Work required:
Lines in the listing below containing the string "height" are to be identified and copied.

Given records:
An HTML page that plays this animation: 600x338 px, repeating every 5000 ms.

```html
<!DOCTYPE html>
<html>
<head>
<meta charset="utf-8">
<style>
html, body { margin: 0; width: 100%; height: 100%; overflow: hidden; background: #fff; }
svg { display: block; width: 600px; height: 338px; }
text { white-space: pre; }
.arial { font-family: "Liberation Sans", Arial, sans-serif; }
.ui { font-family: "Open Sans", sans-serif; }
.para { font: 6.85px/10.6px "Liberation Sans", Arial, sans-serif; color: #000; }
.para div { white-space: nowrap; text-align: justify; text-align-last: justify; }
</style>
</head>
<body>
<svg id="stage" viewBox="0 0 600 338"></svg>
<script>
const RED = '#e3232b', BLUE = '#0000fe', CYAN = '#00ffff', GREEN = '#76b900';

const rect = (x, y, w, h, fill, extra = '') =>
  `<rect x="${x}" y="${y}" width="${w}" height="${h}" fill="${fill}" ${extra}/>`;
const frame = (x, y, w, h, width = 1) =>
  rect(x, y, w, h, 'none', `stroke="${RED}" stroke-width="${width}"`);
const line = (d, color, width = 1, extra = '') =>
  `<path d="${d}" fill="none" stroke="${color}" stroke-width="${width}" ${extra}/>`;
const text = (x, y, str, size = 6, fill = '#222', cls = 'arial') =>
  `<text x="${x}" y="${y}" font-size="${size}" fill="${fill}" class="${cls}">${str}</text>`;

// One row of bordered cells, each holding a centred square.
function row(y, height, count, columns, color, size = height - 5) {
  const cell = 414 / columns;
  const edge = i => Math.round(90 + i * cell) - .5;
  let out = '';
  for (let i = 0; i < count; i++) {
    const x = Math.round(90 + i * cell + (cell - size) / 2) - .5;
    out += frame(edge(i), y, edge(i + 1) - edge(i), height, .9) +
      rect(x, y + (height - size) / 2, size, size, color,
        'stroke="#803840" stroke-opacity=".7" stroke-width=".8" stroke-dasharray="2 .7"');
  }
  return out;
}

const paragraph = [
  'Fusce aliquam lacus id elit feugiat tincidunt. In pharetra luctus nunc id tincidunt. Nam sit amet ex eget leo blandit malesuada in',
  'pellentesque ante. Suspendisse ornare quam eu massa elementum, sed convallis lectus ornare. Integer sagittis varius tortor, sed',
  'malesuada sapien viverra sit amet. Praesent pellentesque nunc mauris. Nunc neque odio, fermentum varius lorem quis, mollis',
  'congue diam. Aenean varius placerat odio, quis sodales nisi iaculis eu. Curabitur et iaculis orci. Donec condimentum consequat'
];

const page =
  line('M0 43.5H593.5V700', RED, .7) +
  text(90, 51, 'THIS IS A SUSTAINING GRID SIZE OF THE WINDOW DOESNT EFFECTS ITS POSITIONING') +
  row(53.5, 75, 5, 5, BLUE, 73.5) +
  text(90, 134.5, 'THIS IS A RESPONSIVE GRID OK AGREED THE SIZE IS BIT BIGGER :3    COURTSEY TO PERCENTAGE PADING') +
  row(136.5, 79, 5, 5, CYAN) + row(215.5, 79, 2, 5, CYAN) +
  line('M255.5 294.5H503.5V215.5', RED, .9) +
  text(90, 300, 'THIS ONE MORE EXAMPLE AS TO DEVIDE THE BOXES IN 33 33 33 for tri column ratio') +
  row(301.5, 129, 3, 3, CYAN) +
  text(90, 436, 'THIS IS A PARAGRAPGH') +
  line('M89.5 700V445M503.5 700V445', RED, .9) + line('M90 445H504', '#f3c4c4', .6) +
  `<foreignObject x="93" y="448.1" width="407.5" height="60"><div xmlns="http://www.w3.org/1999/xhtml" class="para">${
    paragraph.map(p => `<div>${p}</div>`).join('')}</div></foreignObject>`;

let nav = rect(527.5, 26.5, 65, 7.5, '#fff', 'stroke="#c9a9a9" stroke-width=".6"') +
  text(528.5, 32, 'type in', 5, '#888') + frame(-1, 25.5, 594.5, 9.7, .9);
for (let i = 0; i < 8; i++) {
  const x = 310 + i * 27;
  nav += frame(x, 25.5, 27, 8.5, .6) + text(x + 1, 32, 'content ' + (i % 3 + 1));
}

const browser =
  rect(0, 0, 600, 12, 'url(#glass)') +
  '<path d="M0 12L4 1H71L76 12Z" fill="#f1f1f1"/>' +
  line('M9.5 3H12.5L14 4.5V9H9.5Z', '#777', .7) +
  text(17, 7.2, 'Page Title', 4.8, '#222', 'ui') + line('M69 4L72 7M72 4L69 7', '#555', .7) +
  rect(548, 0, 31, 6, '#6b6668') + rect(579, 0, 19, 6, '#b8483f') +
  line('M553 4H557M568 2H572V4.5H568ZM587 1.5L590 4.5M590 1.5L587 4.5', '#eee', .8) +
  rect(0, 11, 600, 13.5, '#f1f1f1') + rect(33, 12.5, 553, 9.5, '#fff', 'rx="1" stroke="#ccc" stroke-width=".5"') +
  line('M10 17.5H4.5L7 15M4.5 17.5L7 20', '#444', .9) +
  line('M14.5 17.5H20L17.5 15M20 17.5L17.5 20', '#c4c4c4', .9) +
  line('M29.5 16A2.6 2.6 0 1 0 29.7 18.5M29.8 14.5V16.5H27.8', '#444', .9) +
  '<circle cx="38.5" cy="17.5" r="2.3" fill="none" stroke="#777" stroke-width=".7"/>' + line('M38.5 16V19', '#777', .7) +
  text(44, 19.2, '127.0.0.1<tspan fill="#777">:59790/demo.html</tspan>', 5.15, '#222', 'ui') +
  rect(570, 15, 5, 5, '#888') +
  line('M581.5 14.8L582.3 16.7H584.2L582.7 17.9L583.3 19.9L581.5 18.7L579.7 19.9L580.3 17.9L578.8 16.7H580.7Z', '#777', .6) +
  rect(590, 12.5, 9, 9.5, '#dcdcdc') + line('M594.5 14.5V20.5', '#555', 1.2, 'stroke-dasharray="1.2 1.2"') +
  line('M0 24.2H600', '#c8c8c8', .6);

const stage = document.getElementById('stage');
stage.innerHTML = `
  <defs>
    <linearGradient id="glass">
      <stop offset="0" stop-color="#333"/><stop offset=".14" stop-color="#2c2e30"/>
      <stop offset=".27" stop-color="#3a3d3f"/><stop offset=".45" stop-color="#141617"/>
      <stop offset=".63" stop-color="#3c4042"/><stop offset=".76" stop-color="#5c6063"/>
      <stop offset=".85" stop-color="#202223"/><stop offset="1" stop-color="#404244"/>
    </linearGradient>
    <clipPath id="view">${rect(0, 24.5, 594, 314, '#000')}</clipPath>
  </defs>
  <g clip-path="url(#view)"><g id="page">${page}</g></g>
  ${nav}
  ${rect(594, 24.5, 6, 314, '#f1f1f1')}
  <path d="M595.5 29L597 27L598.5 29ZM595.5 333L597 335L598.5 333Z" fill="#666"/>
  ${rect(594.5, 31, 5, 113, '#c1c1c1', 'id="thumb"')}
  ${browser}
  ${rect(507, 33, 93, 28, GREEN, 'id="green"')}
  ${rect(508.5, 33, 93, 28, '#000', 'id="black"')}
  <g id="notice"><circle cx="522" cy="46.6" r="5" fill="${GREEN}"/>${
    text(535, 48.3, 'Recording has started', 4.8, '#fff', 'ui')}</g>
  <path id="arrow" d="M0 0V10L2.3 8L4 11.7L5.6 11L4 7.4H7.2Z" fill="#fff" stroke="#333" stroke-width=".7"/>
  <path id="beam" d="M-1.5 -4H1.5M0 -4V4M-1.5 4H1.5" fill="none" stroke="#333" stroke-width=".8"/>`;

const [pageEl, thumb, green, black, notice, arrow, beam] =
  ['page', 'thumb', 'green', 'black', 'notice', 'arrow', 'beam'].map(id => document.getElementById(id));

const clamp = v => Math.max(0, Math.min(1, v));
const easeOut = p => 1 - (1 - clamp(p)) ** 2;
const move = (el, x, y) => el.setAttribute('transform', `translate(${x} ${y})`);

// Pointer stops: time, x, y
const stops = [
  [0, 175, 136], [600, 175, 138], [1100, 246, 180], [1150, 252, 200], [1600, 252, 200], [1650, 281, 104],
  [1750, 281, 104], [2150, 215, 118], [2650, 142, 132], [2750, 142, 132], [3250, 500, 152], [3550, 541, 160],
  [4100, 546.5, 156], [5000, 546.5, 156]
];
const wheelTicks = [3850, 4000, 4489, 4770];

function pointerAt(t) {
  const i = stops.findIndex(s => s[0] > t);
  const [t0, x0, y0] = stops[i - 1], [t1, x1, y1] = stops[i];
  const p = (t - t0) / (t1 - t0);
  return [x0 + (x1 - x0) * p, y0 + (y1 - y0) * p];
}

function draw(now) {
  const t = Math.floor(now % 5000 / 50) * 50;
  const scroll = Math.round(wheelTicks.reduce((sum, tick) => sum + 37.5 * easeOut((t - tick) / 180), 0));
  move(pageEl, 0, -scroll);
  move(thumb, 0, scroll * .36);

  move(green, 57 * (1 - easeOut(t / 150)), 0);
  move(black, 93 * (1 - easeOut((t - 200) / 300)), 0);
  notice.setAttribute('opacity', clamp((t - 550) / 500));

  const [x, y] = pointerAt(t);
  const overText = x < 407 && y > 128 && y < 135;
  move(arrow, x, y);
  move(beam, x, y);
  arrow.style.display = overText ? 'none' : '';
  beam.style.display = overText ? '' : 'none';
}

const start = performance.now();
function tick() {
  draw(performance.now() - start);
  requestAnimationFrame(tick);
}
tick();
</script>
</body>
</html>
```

Solution to this exercise:
html, body { margin: 0; width: 100%; height: 100%; overflow: hidden; background: #fff; }
svg { display: block; width: 600px; height: 338px; }
  `<rect x="${x}" y="${y}" width="${w}" height="${h}" fill="${fill}" ${extra}/>`;
function row(y, height, count, columns, color, size = height - 5) {
    out += frame(edge(i), y, edge(i + 1) - edge(i), height, .9) +
      rect(x, y + (height - size) / 2, size, size, color,
  `<foreignObject x="93" y="448.1" width="407.5" height="60"><div xmlns="http://www.w3.org/1999/xhtml" class="para">${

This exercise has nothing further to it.